Stored records:
□ □ □ □ □ □ □

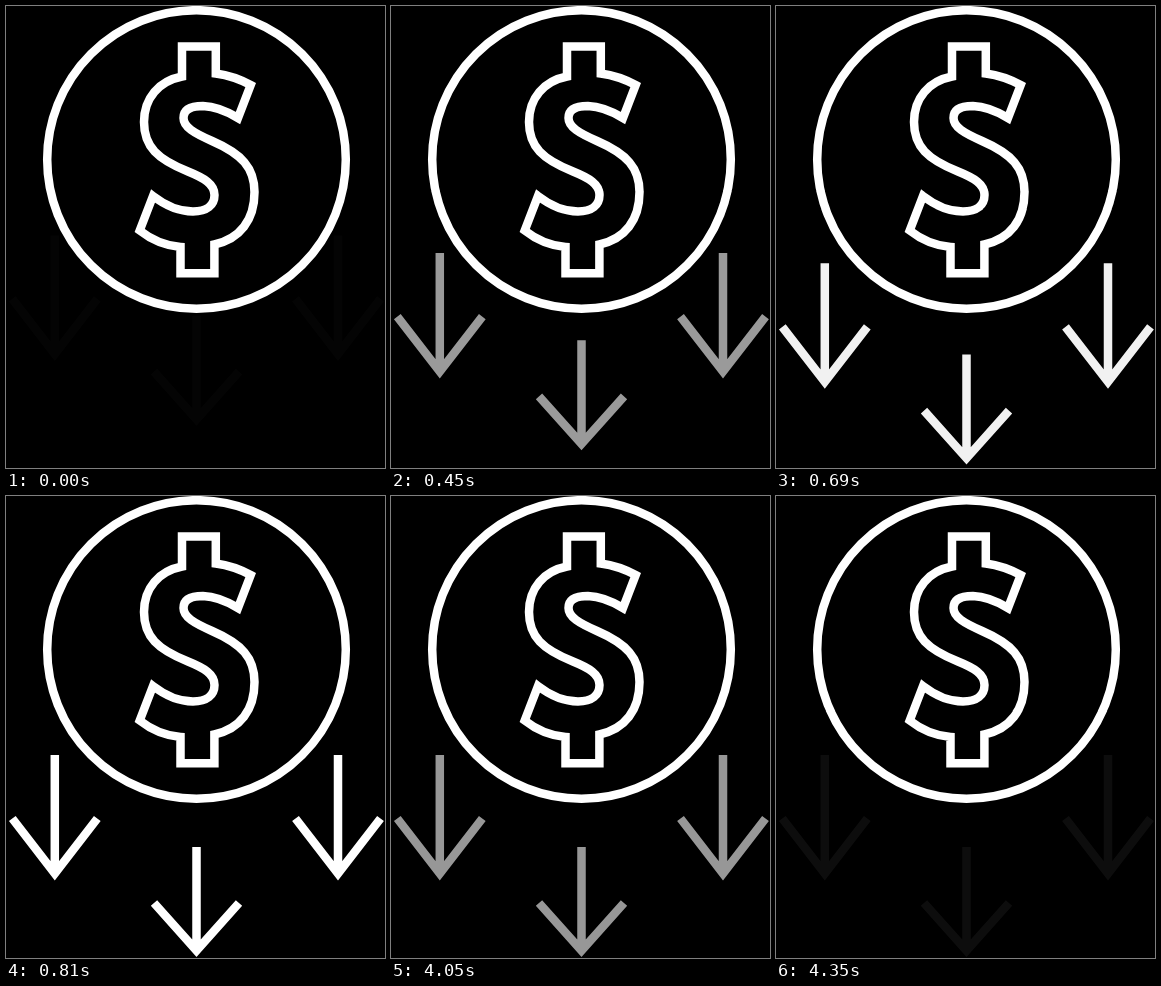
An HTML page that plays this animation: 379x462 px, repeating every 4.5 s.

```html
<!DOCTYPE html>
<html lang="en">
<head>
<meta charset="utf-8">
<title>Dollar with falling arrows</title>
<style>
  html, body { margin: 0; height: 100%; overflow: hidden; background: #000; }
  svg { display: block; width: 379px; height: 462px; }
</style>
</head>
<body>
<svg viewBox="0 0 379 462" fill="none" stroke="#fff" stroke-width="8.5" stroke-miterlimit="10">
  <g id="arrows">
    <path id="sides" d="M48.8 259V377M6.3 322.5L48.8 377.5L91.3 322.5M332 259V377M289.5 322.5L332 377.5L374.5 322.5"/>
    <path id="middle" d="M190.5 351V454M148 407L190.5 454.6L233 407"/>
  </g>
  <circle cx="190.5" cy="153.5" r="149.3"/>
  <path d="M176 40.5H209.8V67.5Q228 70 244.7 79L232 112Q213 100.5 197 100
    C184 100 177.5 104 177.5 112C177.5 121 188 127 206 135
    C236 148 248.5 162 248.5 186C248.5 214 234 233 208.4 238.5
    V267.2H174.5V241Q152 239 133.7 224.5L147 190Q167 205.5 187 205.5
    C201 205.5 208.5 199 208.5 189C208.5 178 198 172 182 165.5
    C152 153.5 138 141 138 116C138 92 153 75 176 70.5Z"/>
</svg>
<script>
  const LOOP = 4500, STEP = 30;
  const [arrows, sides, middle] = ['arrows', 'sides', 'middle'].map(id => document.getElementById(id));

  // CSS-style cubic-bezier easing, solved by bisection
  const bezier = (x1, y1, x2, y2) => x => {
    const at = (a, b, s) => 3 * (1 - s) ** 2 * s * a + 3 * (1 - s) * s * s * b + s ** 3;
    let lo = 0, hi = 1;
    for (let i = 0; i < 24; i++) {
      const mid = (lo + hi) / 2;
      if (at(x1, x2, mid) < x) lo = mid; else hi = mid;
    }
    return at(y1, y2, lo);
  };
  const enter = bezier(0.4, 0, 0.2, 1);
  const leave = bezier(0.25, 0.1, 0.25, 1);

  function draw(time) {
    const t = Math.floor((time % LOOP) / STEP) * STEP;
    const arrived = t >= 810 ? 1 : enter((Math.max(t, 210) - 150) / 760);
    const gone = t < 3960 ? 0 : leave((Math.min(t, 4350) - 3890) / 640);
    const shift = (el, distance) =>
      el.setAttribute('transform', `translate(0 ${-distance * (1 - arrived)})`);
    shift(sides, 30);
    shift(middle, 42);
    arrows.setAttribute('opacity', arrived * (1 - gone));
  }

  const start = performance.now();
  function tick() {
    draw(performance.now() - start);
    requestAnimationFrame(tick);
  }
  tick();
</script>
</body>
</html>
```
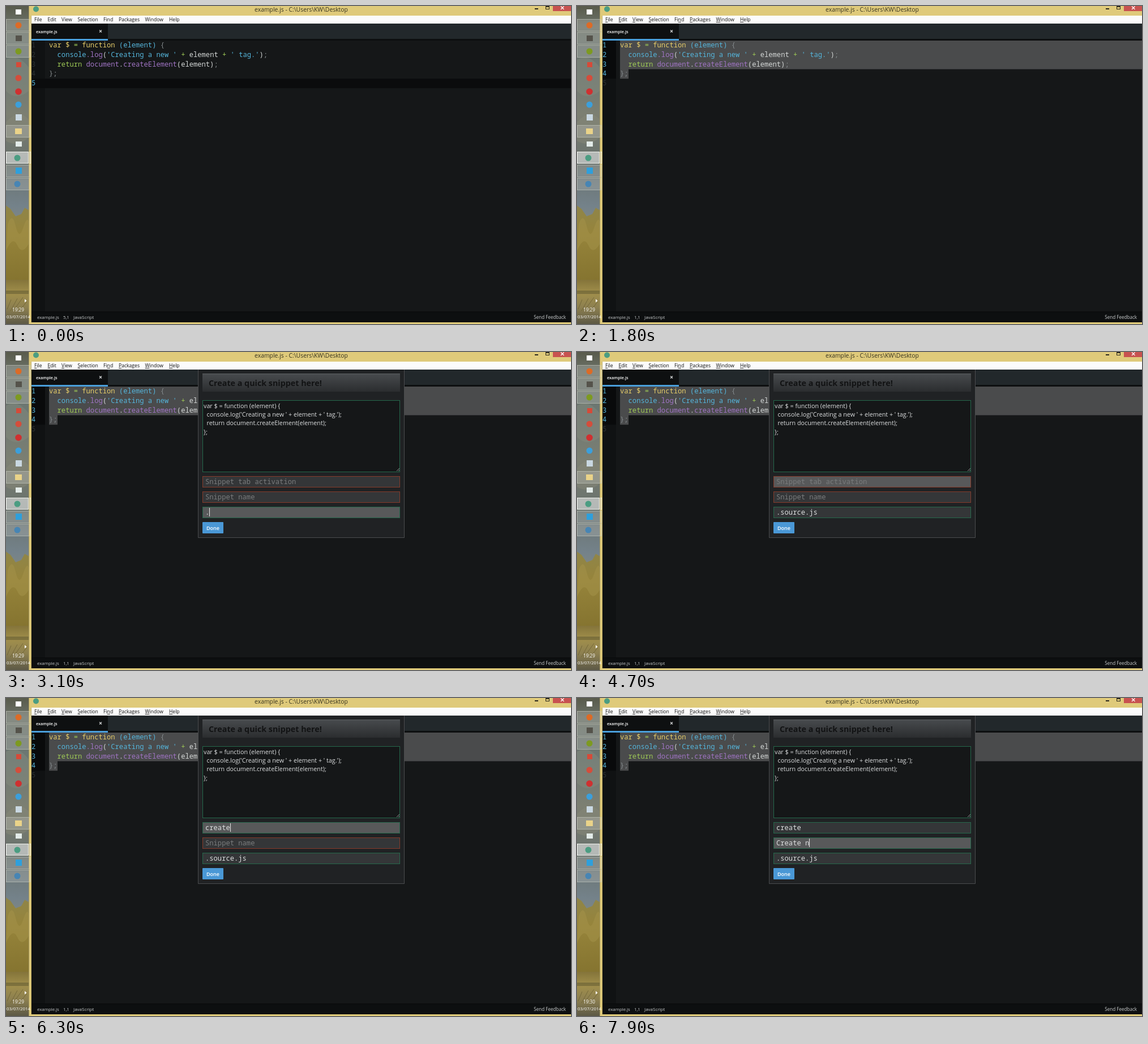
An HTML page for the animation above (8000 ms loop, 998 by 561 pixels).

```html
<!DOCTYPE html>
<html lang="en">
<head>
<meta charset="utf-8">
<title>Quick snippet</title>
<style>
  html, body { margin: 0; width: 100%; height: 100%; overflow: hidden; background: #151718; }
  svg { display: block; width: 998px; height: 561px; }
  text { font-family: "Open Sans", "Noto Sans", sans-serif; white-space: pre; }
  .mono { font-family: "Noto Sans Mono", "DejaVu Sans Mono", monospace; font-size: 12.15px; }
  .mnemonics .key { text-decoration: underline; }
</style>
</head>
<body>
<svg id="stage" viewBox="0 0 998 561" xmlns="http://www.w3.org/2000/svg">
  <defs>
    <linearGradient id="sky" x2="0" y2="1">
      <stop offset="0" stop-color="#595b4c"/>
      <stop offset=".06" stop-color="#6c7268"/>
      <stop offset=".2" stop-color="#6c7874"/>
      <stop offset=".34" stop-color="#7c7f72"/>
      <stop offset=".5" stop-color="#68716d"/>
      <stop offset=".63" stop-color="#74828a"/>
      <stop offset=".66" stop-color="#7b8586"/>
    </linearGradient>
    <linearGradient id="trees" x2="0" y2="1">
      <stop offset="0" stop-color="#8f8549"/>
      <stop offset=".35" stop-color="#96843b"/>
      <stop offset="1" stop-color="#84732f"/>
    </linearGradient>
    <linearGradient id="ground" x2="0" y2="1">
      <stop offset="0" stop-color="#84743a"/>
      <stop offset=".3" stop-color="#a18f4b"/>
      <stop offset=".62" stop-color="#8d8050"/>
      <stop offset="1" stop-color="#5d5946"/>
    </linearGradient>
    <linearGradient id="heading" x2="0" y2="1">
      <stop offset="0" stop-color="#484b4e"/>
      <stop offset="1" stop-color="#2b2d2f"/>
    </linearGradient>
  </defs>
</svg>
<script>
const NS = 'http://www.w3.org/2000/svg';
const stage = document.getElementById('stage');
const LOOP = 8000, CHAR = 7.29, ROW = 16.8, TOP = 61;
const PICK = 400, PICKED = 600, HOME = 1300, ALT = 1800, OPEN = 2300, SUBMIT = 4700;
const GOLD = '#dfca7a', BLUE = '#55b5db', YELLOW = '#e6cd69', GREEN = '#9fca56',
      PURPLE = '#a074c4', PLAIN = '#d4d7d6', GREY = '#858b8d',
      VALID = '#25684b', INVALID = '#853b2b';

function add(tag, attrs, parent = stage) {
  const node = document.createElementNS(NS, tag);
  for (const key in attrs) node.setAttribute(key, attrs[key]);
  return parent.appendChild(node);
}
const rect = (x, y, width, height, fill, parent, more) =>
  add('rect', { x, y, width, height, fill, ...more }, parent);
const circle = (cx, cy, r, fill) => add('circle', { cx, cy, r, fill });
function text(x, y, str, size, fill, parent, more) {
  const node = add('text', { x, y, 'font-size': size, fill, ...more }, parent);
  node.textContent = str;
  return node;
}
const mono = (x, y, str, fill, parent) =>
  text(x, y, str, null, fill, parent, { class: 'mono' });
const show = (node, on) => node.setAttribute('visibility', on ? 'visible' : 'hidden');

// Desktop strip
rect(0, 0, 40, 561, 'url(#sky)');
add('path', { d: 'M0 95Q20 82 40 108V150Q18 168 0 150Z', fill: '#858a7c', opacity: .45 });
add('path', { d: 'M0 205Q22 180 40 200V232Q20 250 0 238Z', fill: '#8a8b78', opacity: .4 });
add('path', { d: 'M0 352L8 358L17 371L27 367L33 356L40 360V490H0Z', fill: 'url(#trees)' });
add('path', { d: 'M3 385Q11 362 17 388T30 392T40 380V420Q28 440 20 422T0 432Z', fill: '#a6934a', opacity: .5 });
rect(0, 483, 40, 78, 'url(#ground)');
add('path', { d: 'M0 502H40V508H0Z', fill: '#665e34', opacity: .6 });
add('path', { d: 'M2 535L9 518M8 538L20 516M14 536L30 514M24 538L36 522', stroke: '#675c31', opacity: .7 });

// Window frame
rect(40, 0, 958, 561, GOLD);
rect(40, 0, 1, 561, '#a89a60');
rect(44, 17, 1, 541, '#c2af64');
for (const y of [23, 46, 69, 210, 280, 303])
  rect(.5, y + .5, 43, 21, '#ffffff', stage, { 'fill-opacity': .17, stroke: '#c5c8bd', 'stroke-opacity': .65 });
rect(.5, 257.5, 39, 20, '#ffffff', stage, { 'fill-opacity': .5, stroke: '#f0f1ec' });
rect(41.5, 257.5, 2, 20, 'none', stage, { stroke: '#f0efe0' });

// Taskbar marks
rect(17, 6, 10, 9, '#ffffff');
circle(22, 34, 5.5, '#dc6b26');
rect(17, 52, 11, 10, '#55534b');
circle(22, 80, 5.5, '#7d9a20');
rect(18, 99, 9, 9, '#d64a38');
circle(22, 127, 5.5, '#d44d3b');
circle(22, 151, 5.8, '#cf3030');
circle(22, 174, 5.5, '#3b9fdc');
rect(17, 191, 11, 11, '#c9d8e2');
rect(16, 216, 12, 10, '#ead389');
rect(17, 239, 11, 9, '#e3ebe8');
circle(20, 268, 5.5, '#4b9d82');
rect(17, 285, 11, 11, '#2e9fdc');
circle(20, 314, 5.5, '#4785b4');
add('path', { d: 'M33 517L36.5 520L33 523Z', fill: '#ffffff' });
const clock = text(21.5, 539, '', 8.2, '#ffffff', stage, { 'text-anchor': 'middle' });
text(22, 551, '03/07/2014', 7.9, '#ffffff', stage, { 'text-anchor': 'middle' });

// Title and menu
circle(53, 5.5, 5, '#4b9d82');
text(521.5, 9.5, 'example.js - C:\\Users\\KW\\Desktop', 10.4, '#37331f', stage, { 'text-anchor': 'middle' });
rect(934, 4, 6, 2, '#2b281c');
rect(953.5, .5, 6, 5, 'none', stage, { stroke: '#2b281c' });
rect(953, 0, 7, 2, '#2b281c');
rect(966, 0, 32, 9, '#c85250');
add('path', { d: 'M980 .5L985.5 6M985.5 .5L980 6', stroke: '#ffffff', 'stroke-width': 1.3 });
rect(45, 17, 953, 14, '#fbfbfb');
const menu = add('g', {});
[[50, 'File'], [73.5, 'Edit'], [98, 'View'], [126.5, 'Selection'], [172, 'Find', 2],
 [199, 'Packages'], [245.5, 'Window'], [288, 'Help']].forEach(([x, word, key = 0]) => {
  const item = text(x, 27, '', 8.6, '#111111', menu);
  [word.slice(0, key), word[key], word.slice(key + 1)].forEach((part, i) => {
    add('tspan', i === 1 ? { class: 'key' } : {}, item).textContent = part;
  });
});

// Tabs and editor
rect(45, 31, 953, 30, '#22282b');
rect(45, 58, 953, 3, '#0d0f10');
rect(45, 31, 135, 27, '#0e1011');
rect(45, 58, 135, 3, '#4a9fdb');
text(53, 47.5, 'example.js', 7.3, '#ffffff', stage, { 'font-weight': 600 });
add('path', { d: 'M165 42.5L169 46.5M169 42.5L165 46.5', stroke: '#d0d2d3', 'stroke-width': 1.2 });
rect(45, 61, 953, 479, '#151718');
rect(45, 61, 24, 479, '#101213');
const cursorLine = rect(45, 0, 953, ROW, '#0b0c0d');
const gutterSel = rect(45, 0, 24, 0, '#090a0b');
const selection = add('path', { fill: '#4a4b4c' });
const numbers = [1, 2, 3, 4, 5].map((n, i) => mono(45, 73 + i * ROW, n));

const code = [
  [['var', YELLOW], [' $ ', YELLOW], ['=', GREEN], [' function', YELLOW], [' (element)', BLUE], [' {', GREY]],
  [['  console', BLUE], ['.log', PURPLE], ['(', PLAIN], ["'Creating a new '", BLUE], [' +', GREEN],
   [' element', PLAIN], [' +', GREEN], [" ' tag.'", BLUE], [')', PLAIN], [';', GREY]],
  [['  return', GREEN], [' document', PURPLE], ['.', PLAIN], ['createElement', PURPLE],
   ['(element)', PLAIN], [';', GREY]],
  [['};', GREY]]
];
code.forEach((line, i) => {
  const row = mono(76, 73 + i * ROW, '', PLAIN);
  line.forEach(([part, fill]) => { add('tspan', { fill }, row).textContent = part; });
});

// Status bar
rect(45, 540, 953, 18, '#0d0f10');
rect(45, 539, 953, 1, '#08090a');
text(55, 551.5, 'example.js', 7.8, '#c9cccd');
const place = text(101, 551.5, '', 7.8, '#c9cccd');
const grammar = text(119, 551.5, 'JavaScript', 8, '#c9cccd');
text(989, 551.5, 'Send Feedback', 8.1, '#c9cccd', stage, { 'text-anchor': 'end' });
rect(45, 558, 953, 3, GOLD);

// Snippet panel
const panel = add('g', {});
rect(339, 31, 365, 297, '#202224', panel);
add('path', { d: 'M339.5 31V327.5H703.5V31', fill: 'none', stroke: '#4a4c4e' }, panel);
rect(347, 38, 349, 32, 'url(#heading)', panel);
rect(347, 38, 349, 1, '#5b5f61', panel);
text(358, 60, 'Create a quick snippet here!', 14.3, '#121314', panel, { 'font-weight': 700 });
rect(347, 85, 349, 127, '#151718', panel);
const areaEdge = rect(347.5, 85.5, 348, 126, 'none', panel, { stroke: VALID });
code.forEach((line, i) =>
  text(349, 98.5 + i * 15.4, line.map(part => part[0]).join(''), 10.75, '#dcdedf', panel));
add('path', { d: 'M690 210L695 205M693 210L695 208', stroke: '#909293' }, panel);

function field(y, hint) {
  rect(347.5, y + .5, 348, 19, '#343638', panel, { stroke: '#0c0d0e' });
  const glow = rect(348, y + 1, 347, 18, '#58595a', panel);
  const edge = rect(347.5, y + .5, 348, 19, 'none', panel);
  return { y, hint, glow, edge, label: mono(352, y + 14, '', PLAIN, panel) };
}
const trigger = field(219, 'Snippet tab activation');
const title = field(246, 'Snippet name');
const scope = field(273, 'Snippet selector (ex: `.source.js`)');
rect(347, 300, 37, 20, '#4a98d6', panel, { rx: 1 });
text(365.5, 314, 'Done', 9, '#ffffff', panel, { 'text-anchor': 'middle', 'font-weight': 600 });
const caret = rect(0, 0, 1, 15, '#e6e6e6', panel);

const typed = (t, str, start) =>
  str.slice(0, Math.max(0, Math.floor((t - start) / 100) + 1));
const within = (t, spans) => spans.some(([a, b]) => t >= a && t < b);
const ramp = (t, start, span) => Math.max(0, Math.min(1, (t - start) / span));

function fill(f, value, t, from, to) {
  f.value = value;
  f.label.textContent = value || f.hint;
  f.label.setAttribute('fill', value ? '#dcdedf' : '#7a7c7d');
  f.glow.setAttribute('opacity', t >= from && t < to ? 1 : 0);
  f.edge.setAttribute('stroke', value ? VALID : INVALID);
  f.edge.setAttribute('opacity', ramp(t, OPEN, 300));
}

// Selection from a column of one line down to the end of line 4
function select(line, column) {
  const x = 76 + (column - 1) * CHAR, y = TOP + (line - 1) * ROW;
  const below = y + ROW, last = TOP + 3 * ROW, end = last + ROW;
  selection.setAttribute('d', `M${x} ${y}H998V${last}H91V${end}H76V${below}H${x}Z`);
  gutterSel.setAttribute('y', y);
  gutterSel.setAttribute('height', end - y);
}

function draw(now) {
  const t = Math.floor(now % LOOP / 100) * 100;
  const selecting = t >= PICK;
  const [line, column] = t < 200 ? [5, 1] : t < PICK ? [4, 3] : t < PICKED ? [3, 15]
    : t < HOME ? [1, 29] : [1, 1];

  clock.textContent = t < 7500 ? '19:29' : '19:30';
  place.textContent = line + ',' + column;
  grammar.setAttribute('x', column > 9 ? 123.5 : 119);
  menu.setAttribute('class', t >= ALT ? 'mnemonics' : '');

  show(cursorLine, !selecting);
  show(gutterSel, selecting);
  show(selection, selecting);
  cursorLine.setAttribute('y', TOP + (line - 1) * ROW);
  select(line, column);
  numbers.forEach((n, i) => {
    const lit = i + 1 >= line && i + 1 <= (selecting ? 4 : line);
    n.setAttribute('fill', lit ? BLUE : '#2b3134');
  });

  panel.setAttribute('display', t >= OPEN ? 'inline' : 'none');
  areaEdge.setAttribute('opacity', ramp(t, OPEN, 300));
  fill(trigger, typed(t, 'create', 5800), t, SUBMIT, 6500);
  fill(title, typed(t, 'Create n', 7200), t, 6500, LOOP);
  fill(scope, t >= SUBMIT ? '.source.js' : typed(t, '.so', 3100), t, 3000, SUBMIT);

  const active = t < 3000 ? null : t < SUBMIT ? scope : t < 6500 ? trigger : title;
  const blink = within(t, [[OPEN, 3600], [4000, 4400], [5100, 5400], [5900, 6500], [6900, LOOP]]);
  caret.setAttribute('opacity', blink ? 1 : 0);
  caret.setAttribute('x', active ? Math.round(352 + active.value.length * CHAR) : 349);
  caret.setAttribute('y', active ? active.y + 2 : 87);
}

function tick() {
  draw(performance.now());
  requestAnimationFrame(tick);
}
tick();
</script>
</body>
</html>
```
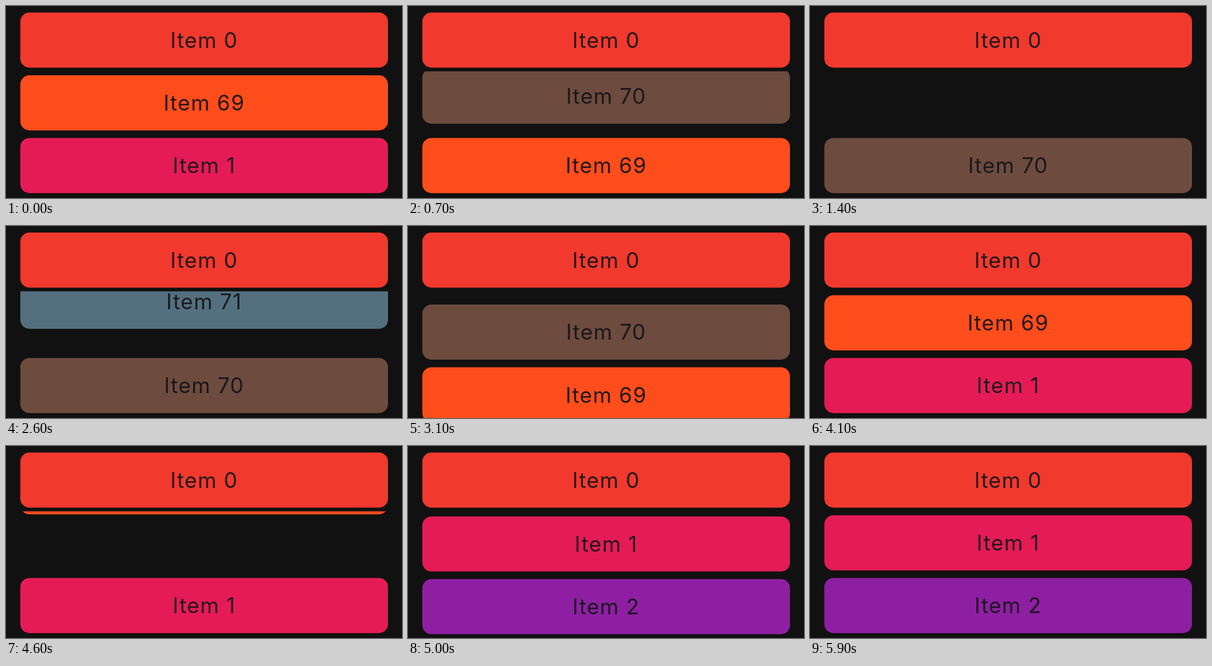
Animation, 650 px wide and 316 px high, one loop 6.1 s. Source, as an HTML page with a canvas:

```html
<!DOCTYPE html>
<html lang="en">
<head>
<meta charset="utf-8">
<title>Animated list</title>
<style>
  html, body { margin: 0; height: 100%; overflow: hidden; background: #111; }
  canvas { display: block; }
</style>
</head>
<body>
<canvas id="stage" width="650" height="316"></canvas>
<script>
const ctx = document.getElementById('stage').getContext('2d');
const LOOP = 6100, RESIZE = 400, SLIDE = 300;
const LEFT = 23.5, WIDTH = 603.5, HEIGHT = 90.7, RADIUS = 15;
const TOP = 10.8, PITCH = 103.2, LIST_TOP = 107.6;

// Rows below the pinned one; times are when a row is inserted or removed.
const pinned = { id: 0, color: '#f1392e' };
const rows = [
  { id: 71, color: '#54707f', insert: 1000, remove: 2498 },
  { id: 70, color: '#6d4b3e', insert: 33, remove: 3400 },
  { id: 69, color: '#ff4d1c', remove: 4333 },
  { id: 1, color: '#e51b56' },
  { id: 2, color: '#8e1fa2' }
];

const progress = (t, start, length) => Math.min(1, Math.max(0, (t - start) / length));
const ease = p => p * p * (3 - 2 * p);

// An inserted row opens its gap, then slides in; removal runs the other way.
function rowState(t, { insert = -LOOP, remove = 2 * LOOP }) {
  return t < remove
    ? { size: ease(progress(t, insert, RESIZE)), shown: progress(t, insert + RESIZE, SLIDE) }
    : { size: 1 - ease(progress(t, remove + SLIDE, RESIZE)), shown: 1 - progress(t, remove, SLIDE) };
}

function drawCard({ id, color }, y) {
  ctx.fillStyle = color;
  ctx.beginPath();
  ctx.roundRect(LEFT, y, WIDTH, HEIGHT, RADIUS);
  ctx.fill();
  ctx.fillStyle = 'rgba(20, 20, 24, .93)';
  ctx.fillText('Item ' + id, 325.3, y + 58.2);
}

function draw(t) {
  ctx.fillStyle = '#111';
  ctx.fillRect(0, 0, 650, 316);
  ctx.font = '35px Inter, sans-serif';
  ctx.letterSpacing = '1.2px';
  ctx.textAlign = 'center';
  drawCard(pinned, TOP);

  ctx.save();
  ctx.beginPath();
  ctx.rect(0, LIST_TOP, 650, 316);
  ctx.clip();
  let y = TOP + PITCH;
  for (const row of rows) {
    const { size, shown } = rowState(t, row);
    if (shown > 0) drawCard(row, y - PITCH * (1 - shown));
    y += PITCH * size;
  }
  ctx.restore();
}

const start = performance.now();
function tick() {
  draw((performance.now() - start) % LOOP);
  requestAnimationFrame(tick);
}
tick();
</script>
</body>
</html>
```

□ □ □ □ □ □ □

__What to produce__. Every line in the data that holds the string "display" should be copied.

__Finished exercise__.
  svg { display: block; width: 379px; height: 462px; }
  svg { display: block; width: 998px; height: 561px; }
  panel.setAttribute('display', t >= OPEN ? 'inline' : 'none');
  canvas { display: block; }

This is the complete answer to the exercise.